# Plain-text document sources
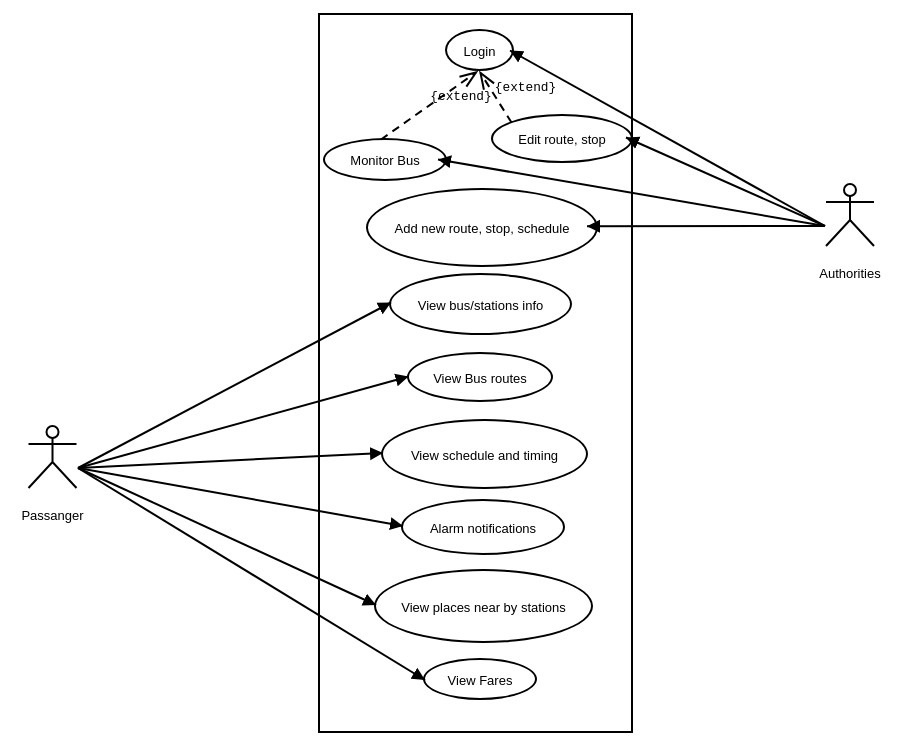
<!DOCTYPE html>
<html lang="en">
<head>
<meta charset="utf-8">
<title>Bus system use case diagram</title>
<style>
:root { --ink: #000; --paper: #fff; }
* { box-sizing: border-box; }
html, body { margin: 0; overflow: hidden; background: var(--paper); }
.diagram {
  position: relative; width: 904px; height: 744px; overflow: hidden;
  background: var(--paper); color: var(--ink);
  font: 13px/16px "Liberation Sans", Arial, sans-serif;
}
.system { position: absolute; left: 318px; top: 13px; width: 315px; height: 720px; border: 2px solid var(--ink); }
.use-case {
  position: absolute; left: var(--x); top: var(--y); width: var(--w); height: var(--h);
  display: flex; align-items: center; justify-content: center; padding-top: 3px;
  border: 2px solid var(--ink); border-radius: 50%; white-space: nowrap;
}
.connectors { position: absolute; left: 0; top: 0; }
.connectors, .connectors use { fill: none; stroke: var(--ink); stroke-width: 2; }
.association line { marker-end: url(#solid-arrow); }
.extend line { stroke-dasharray: 8 6; marker-end: url(#open-arrow); }
.stereotype, .actor-name { position: absolute; white-space: nowrap; transform: translateX(-50%); }
.stereotype { font: 12.8px/16px "Liberation Mono", monospace; }
</style>
</head>
<body>
<main class="diagram">
  <div class="system"></div>

  <div class="use-case" style="--x:445px;--y:29px;--w:69px;--h:42px">Login</div>
  <div class="use-case" style="--x:323px;--y:138px;--w:124px;--h:43px">Monitor Bus</div>
  <div class="use-case" style="--x:491px;--y:114px;--w:142px;--h:49px">Edit route, stop</div>
  <div class="use-case" style="--x:366px;--y:188px;--w:232px;--h:79px">Add new route, stop, schedule</div>
  <div class="use-case" style="--x:389px;--y:273px;--w:183px;--h:62px">View bus/stations info</div>
  <div class="use-case" style="--x:407px;--y:352px;--w:146px;--h:50px">View Bus routes</div>
  <div class="use-case" style="--x:381px;--y:419px;--w:207px;--h:70px">View schedule and timing</div>
  <div class="use-case" style="--x:401px;--y:499px;--w:164px;--h:56px">Alarm notifications</div>
  <div class="use-case" style="--x:374px;--y:569px;--w:219px;--h:74px">View places near by stations</div>
  <div class="use-case" style="--x:423px;--y:658px;--w:114px;--h:42px">View Fares</div>

  <svg class="connectors" width="904" height="744" viewBox="0 0 904 744" aria-hidden="true">
    <defs>
      <marker id="solid-arrow" markerUnits="userSpaceOnUse" markerWidth="14" markerHeight="14" refX="13" refY="7" orient="auto">
        <polygon points="0,0.5 13,7 0,13.5" fill="#000" stroke="none"/>
      </marker>
      <marker id="open-arrow" markerUnits="userSpaceOnUse" markerWidth="20" markerHeight="16" refX="17" refY="8" orient="auto">
        <polyline points="1,2 17,8 1,14" fill="none" stroke="#000" stroke-width="2" stroke-dasharray="none"/>
      </marker>
      <g id="actor">
        <circle cx="0" cy="6" r="6"/>
        <path d="M0 12V36M-24 18H24M-24 62L0 36L24 62"/>
      </g>
    </defs>

    <use href="#actor" x="52.5" y="426"/>
    <use href="#actor" x="850" y="184"/>

    <g class="association passenger-links">
      <line x1="78" y1="468" x2="391" y2="302.5"/>
      <line x1="78" y1="468" x2="408.5" y2="376.5"/>
      <line x1="78" y1="468" x2="383" y2="453"/>
      <line x1="78" y1="468" x2="403" y2="526"/>
      <line x1="78" y1="468" x2="376" y2="605"/>
      <line x1="78" y1="468" x2="425" y2="680"/>
    </g>
    <g class="association authority-links">
      <line x1="825" y1="226" x2="510" y2="50.5"/>
      <line x1="825" y1="226" x2="626" y2="137.5"/>
      <line x1="825" y1="226" x2="438" y2="159.5"/>
      <line x1="825" y1="226" x2="587" y2="226.3"/>
    </g>
    <g class="extend">
      <line x1="381" y1="139.5" x2="476" y2="72.5"/>
      <line x1="511.5" y1="122.5" x2="480.5" y2="73"/>
    </g>
  </svg>

  <span class="stereotype" style="left:461px;top:89px">{extend}</span>
  <span class="stereotype" style="left:525.5px;top:80px">{extend}</span>
  <span class="actor-name" style="left:52.5px;top:508px">Passanger</span>
  <span class="actor-name" style="left:850px;top:266px">Authorities</span>
</main>
</body>
</html>
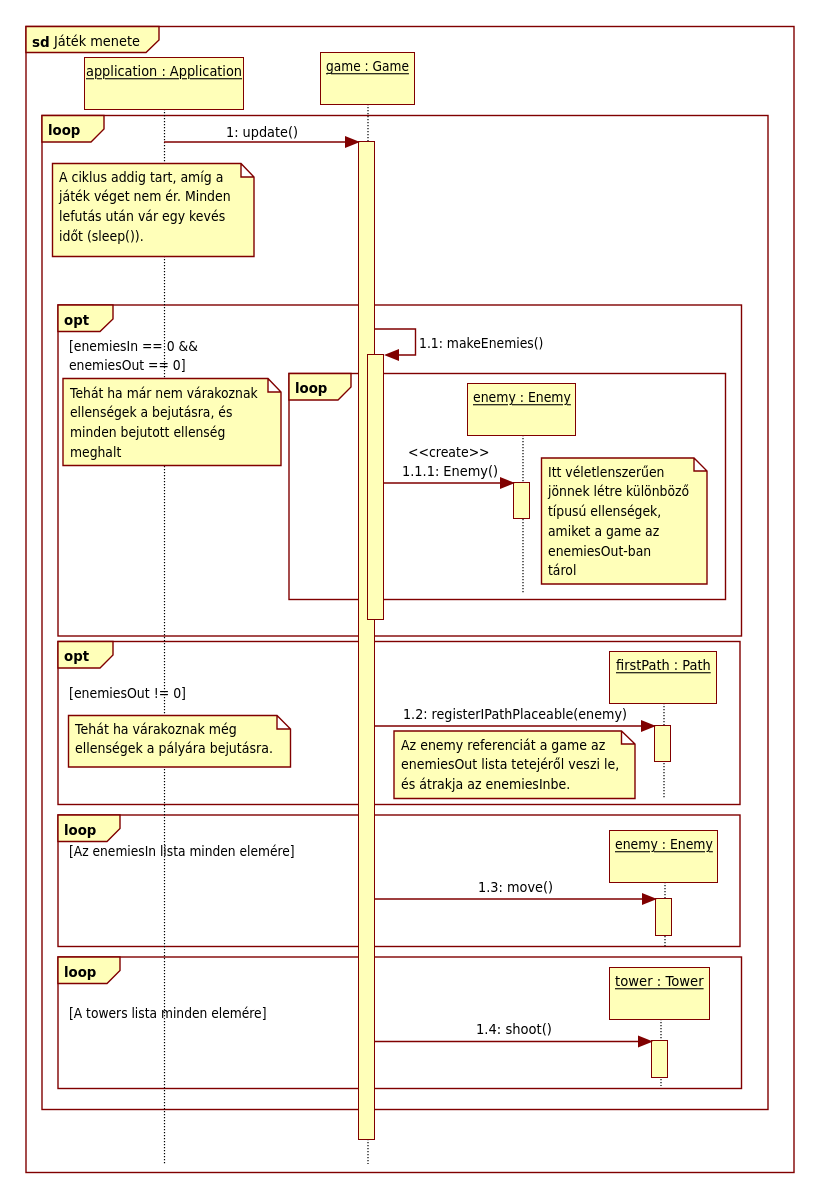
<!DOCTYPE html>
<html lang="hu">
<head>
<meta charset="utf-8">
<title>Játék menete – szekvenciadiagram</title>
<style>
:root { --line: #800000; --fill: #ffffb9; --ink: #000; --paper: #fff; }
* { box-sizing: border-box; }
html, body { margin: 0; width: 821px; height: 1200px; overflow: hidden; background: var(--paper); }
.diagram { position: relative; width: 821px; height: 1200px; overflow: hidden; color: var(--ink); font-family: "DejaVu Sans", sans-serif; }
.layer { position: absolute; left: 0; top: 0; width: 821px; height: 1200px; }
.frames rect { fill: none; stroke: var(--line); stroke-width: 1.4; }
.tabs path, .notes path { fill: var(--fill); stroke: var(--line); stroke-width: 1.4; }
.lifelines line { stroke: var(--ink); stroke-width: 1.2; stroke-dasharray: 1.2 1.8; }
.messages path { fill: none; stroke: var(--line); stroke-width: 1.4; }
.messages use { fill: var(--line); }
.object, .activation, .text { position: absolute; left: calc(var(--x) * 1px); top: calc(var(--y) * 1px); }
.object, .activation { width: calc(var(--w) * 1px); height: calc(var(--h) * 1px); background: var(--fill); border: 1.5px solid var(--line); }
.object { display: flex; justify-content: center; align-items: flex-start; padding-top: 4px; }
.text, .object span { margin: 0; font-size: calc(var(--s, 12.5) * 1px); line-height: 18.2px; white-space: nowrap; transform: scaleY(1.08); transform-origin: 0 0; }
.object span { text-decoration: underline; text-decoration-thickness: 1px; text-underline-offset: 1.5px; }
.kind { font-weight: bold; --s: 13.3; }
</style>
</head>
<body>
<main class="diagram">
  <svg class="layer" viewBox="0 0 821 1200" aria-hidden="true">
    <defs>
      <path id="arrowhead" d="M0 0L-15 -6V6Z"/>
    </defs>
    <g class="frames">
      <rect x="26" y="26.500" width="768" height="1146"/>
      <rect x="42" y="115.500" width="726" height="994"/>
      <rect x="58" y="305" width="683.500" height="331"/>
      <rect x="289" y="373.500" width="436.500" height="226"/>
      <rect x="58" y="641.500" width="682" height="163"/>
      <rect x="58" y="815" width="682" height="131.500"/>
      <rect x="58" y="957" width="683.500" height="131.500"/>
    </g>
    <g class="tabs">
      <path d="M26 26.500H159V40L146 52.500H26Z"/>
      <path d="M42 115.500H104V129L91 142H42Z"/>
      <path d="M58 305H113V319L100 331.500H58Z"/>
      <path d="M289 373.500H351V387L338 400H289Z"/>
      <path d="M58 641.500H113V655L100 668H58Z"/>
      <path d="M58 815H120V828.500L107 841.500H58Z"/>
      <path d="M58 957H120V970.500L107 983.500H58Z"/>
    </g>
    <g class="lifelines">
      <line x1="164.500" y1="109" x2="164.500" y2="1164"/>
      <line x1="368" y1="104" x2="368" y2="1164"/>
      <line x1="523" y1="435" x2="523" y2="594"/>
      <line x1="664" y1="703" x2="664" y2="799"/>
      <line x1="665" y1="882" x2="665" y2="947"/>
      <line x1="661" y1="1019" x2="661" y2="1086"/>
    </g>
    <g class="notes">
      <path d="M52.500 163.500H241L254 177V256.500H52.500ZM241 163.500V177H254"/>
      <path d="M63 378.500H268L281 392V465.500H63ZM268 378.500V392H281"/>
      <path d="M541.500 458H694L707 471V584H541.500ZM694 458V471H707"/>
      <path d="M68.500 715.500H277L290.500 729V767H68.500ZM277 715.500V729H290.500"/>
      <path d="M394 731H621.500L635 744V798.500H394ZM621.500 731V744H635"/>
    </g>
  </svg>

  <section aria-label="Objektumok">
    <div class="object" style="--x:84;--y:57;--w:160;--h:53;--s:12.93"><span>application : Application</span></div>
    <div class="object" style="--x:320;--y:52;--w:95;--h:53;--s:12.23"><span>game : Game</span></div>
    <div class="object" style="--x:467;--y:383;--w:109;--h:53;--s:12.48"><span>enemy : Enemy</span></div>
    <div class="object" style="--x:609;--y:651;--w:108;--h:53;--s:12.95"><span>firstPath : Path</span></div>
    <div class="object" style="--x:609;--y:830;--w:109;--h:53;--s:12.48"><span>enemy : Enemy</span></div>
    <div class="object" style="--x:609;--y:967;--w:101;--h:53;--s:13.2"><span>tower : Tower</span></div>
  </section>

  <section aria-label="Aktivációk">
    <div class="activation" style="--x:358;--y:141;--w:17;--h:999"></div>
    <div class="activation" style="--x:367;--y:354;--w:17;--h:266"></div>
    <div class="activation" style="--x:513;--y:482;--w:17;--h:37"></div>
    <div class="activation" style="--x:654;--y:725;--w:17;--h:37"></div>
    <div class="activation" style="--x:655;--y:898;--w:17;--h:38"></div>
    <div class="activation" style="--x:651;--y:1040;--w:17;--h:38"></div>
  </section>

  <svg class="layer messages" viewBox="0 0 821 1200" aria-hidden="true">
    <path d="M164 142H346M375 329H415.500V355H398M384 483H502M375 726H642M375 899H643M375 1041.500H639"/>
    <use href="#arrowhead" x="360" y="142"/>
    <use href="#arrowhead" transform="translate(384 355) scale(-1 1)"/>
    <use href="#arrowhead" x="515" y="483"/>
    <use href="#arrowhead" x="656" y="726"/>
    <use href="#arrowhead" x="657" y="899"/>
    <use href="#arrowhead" x="653" y="1041.500"/>
  </svg>

  <section aria-label="Keretek">
    <p class="text kind" style="--x:32;--y:32;--s:13.5">sd</p>
    <p class="text" style="--x:53.5;--y:32;--s:12.92">Játék menete</p>
    <p class="text kind" style="--x:48;--y:121">loop</p>
    <p class="text kind" style="--x:64;--y:311">opt</p>
    <p class="text kind" style="--x:295;--y:379">loop</p>
    <p class="text kind" style="--x:64;--y:647">opt</p>
    <p class="text kind" style="--x:64;--y:821">loop</p>
    <p class="text kind" style="--x:64;--y:963">loop</p>
  </section>

  <section aria-label="Feltételek">
    <p class="text" style="--x:69;--y:337;--s:12.4">[enemiesIn == 0 &amp;&amp;<br>enemiesOut == 0]</p>
    <p class="text" style="--x:69;--y:684">[enemiesOut != 0]</p>
    <p class="text" style="--x:69;--y:842;--s:12.27">[Az enemiesIn lista minden elemére]</p>
    <p class="text" style="--x:69;--y:1004;--s:12.31">[A towers lista minden elemére]</p>
  </section>

  <section aria-label="Üzenetek">
    <p class="text" style="--x:225.5;--y:123;--s:12.87">1: update()</p>
    <p class="text" style="--x:418.5;--y:334;--s:12.4">1.1: makeEnemies()</p>
    <p class="text" style="--x:408;--y:443">&lt;&lt;create&gt;&gt;</p>
    <p class="text" style="--x:401.500;--y:462;--s:12.93">1.1.1: Enemy()</p>
    <p class="text" style="--x:402.5;--y:705;--s:12.73">1.2: registerIPathPlaceable(enemy)</p>
    <p class="text" style="--x:477.5;--y:878;--s:12.9">1.3: move()</p>
    <p class="text" style="--x:475.5;--y:1020;--s:13.1">1.4: shoot()</p>
  </section>

  <section aria-label="Megjegyzések">
    <p class="text" style="--x:59;--y:168">A ciklus addig tart, amíg a<br>játék véget nem ér. Minden<br>lefutás után vár egy kevés<br>időt (sleep()).</p>
    <p class="text" style="--x:69.5;--y:384;--s:12.38">Tehát ha már nem várakoznak<br>ellenségek a bejutásra, és<br>minden bejutott ellenség<br>meghalt</p>
    <p class="text" style="--x:547.5;--y:463;--s:12.43">Itt véletlenszerűen<br>jönnek létre különböző<br>típusú ellenségek,<br>amiket a game az<br>enemiesOut-ban<br>tárol</p>
    <p class="text" style="--x:74.5;--y:720;--s:12.58">Tehát ha várakoznak még<br>ellenségek a pályára bejutásra.</p>
    <p class="text" style="--x:400.5;--y:736;--s:12.57">Az enemy referenciát a game az<br>enemiesOut lista tetejéről veszi le,<br>és átrakja az enemiesInbe.</p>
  </section>
</main>
</body>
</html>
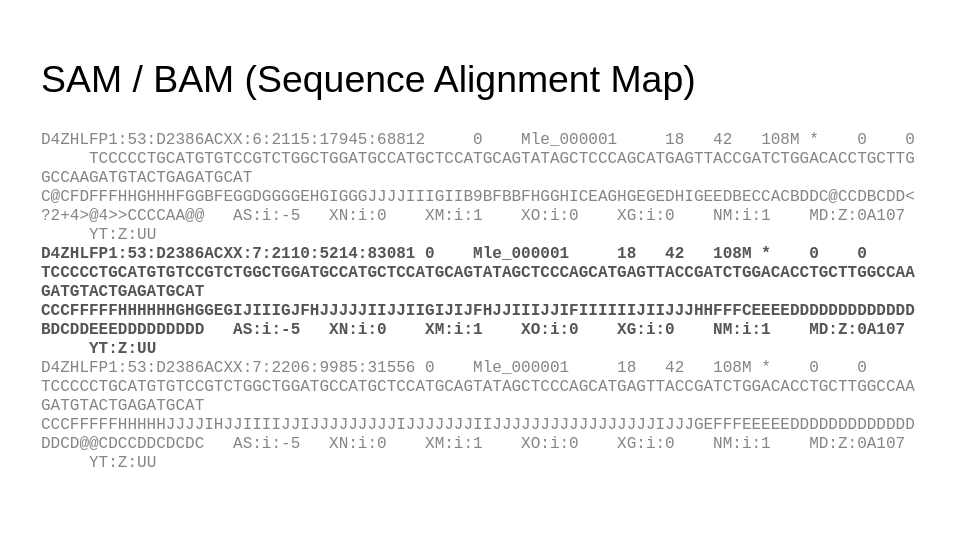
<!DOCTYPE html>
<html lang="en">
<head>
<meta charset="utf-8">
<title>SAM / BAM (Sequence Alignment Map)</title>
<style>
:root {
  --paper: #ffffff;
  --title: #000000;
  --record: #858585;
  --record-strong: #555555;
}
* { box-sizing: border-box; margin: 0; }
html, body { width: 959px; height: 539px; overflow: hidden; background: var(--paper); }
.slide {
  display: flex;
  flex-direction: column;
  gap: 30px;
  width: 959px;
  height: 539px;
  padding: 57px 0 0 41px;
  overflow: hidden;
  background: var(--paper);
}
h1 {
  font: 400 37.4px/44px "Liberation Sans", Arial, sans-serif;
  color: var(--title);
  white-space: nowrap;
}
.records { display: flex; flex-direction: column; }
.record {
  font: 400 16px/19px "Liberation Mono", "Courier New", monospace;
  font-variant-ligatures: none;
  color: var(--record);
  white-space: pre;
  tab-size: 5;
}
.record.highlight { font-weight: 700; color: var(--record-strong); }
</style>
</head>
<body>
<main class="slide">
  <h1>SAM / BAM (Sequence Alignment Map)</h1>
  <section class="records" aria-label="Alignment records">
<pre class="record">
D4ZHLFP1:53:D2386ACXX:6:2115:17945:68812&#9;0&#9;Mle_000001&#9;18&#9;42&#9;108M&#9;*&#9;0&#9;0
&#9;TCCCCCTGCATGTGTCCGTCTGGCTGGATGCCATGCTCCATGCAGTATAGCTCCCAGCATGAGTTACCGATCTGGACACCTGCTTG
GCCAAGATGTACTGAGATGCAT
C@CFDFFFHHGHHHFGGBFEGGDGGGGEHGIGGGJJJJIIIGIIB9BFBBFHGGHICEAGHGEGEDHIGEEDBECCACBDDC@CCDBCDD&lt;
?2+4&gt;@4&gt;&gt;CCCCAA@@&#9;AS:i:-5&#9;XN:i:0&#9;XM:i:1&#9;XO:i:0&#9;XG:i:0&#9;NM:i:1&#9;MD:Z:0A107
&#9;YT:Z:UU</pre>
<pre class="record highlight">
D4ZHLFP1:53:D2386ACXX:7:2110:5214:83081 0&#9;Mle_000001&#9;18&#9;42&#9;108M&#9;*&#9;0&#9;0
TCCCCCTGCATGTGTCCGTCTGGCTGGATGCCATGCTCCATGCAGTATAGCTCCCAGCATGAGTTACCGATCTGGACACCTGCTTGGCCAA
GATGTACTGAGATGCAT
CCCFFFFFHHHHHHGHGGEGIJIIIGJFHJJJJJIIJJIIGIJIJFHJJIIIJJIFIIIIIIJIIJJJHHFFFCEEEEDDDDDDDDDDDDD
BDCDDEEEDDDDDDDDD&#9;AS:i:-5&#9;XN:i:0&#9;XM:i:1&#9;XO:i:0&#9;XG:i:0&#9;NM:i:1&#9;MD:Z:0A107
&#9;YT:Z:UU</pre>
<pre class="record">
D4ZHLFP1:53:D2386ACXX:7:2206:9985:31556 0&#9;Mle_000001&#9;18&#9;42&#9;108M&#9;*&#9;0&#9;0
TCCCCCTGCATGTGTCCGTCTGGCTGGATGCCATGCTCCATGCAGTATAGCTCCCAGCATGAGTTACCGATCTGGACACCTGCTTGGCCAA
GATGTACTGAGATGCAT
CCCFFFFFHHHHHJJJJIHJJIIIIJJIJJJJJJJJJIJJJJJJJIIJJJJJJJJJJJJJJJJJIJJJGEFFFEEEEEDDDDDDDDDDDDD
DDCD@@CDCCDDCDCDC&#9;AS:i:-5&#9;XN:i:0&#9;XM:i:1&#9;XO:i:0&#9;XG:i:0&#9;NM:i:1&#9;MD:Z:0A107
&#9;YT:Z:UU</pre>
  </section>
</main>
</body>
</html>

# Activity
Examine the data above and state how many of its lines contain the word "color", with no further remarks.

# Exercise output
5